I think the community is a little bit like the general population. [To perform good, you need is to be clear and accessible.]
Different people have different kinds of ways of getting involved. Some people like to make deep research, some people just pop in and want to make a quick profit and then move on.
We are lucky that rest of our community trying to understand our product and how tokens work, they understand the market we are trying to address. Fakes products market is worth 200 billion dollars a year. A million people die every year because of fake medicines. We set up very clearly what the market is, what the problems are, what our product actually solved. A lot of our community understand the White Paper. But when we were doing the main ICO, we occasionally found people just popping in and asking the same questions again and again, ‘what is the hard cap, what is the soft cap?’
Community management is very important. We manage to get the support especially due to the fact that our community manager actually believes in our project very well, she sometimes stays awake all night. She was from the beginning and works very hard. And I myself get involved as well, it’s cool to be in a community groups when people have question for me directly.
— What is the most frequent question concerning your product?
At the beginning, when we started talking about blockchain, there was only one point: how is it different to bitcoin or all of the cryptocurrency. So, a lot of people didn't understand the difference between blockchain and cryptocurrencies.
Yet, I’ve noticed that more and more people understand the difference now. Bitcoin is the product of a blockchain. It’s becoming more widely understood.
The biggest issues we have is that they think we’re a mere cryptocurrency, when we’re service provider which uses blockchain.
When it comes to utility tokens, it’s the next level of misunderstanding.
It can be complicated because different countries have different rules. Even within the United States, they have a different view on it, compared to Federal government. So, it’s confusing, and it [slows the industry down]. In a time, probably, quite quickly, we’ll have a standard kind of rules and issues resolved.
Instead of a conclusion
— I guess, we have discussed pretty much things, and maybe there is one good question to sum up everything. What'd your advice, you and your team at the beginning of 2016, at the very beginning of the project, if you could use the time machine?
I think I would have done ICO before the summer of 2017 [laughing].
— I mean, at the very, very beginning before the whole start of your product (it was on May of the ’16 year.) And if you could use a machine and get back then, what would your advise yourself?

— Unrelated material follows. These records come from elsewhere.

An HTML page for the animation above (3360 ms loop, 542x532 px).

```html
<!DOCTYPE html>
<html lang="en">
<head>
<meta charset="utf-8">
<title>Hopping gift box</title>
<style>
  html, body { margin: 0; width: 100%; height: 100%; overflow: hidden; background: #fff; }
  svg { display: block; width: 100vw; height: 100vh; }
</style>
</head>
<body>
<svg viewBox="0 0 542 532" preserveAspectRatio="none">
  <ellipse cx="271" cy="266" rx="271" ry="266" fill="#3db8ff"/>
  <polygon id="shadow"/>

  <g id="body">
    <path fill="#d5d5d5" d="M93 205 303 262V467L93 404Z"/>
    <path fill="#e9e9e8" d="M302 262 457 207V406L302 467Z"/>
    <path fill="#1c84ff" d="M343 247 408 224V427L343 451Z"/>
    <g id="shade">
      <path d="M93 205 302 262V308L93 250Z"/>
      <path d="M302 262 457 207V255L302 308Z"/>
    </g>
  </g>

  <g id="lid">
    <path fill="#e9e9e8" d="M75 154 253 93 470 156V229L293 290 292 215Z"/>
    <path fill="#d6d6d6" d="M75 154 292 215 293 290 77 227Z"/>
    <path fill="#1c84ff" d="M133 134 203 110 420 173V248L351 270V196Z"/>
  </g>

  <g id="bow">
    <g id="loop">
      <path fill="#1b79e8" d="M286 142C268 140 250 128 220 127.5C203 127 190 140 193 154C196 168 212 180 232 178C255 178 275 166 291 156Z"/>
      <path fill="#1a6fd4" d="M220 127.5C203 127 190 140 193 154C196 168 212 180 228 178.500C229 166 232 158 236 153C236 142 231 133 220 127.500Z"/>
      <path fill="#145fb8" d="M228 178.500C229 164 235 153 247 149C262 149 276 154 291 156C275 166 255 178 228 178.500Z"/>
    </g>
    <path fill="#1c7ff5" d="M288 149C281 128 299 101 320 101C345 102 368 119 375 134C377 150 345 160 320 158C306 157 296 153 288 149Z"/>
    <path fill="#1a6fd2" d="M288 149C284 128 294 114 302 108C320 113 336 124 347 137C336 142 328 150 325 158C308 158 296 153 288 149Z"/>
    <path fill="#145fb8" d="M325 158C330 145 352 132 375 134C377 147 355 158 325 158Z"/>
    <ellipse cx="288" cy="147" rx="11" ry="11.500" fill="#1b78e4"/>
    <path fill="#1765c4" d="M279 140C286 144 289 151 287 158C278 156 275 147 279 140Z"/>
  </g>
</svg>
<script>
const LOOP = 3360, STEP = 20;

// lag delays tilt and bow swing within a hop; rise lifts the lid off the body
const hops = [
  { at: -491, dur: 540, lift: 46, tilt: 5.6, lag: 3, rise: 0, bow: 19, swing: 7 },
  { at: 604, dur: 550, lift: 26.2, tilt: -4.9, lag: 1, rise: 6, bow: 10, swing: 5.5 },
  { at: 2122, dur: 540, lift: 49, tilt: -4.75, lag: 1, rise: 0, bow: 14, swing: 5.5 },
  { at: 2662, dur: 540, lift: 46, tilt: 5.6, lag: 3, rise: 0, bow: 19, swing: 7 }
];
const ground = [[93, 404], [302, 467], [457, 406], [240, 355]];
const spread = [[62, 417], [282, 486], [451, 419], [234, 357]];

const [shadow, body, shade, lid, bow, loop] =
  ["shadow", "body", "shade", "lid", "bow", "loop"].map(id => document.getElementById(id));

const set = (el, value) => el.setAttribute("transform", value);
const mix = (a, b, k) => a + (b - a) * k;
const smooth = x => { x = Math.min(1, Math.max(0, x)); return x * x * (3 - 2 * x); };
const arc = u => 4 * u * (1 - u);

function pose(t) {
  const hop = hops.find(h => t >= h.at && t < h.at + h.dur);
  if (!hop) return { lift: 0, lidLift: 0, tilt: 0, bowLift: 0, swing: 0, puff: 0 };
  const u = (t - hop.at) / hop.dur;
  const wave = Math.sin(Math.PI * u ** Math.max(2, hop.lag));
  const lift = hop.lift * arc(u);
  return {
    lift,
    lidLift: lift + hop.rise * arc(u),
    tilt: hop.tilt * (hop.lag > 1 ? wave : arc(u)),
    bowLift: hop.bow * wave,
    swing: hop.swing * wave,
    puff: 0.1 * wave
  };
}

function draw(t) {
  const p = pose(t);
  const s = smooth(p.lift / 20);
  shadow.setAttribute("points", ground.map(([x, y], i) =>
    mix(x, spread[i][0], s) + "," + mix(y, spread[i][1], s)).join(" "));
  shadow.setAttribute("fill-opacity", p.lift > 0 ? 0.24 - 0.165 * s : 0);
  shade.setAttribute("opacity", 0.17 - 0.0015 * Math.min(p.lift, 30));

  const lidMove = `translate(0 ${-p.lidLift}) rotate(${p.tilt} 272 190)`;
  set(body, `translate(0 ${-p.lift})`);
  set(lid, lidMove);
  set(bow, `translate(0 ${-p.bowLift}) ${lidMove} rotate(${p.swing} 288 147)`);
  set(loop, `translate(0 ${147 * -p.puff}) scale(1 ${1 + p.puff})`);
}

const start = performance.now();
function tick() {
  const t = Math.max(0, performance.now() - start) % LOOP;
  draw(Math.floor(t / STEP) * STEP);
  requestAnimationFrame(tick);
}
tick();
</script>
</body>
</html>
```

I think we are still quite surprised by what has happened. It has happened very quickly, we’re quite flattered that a lot of people believe in what we’re doing. It came from just a small idea to a reality. We had a lot of faith in this project when we started, and our community is very committed to our project as well. The passion we have for doing this also has been transported to everyone who is participating in ICO.
We did probably underestimate how exhausting it was going to be, it’s been quite a tiring process, but as long as you have the passion, as long as you have the enthusiasm. You know, you meet a lot of great people in the space from all over the world. I think this kind of process I have enjoyed doing.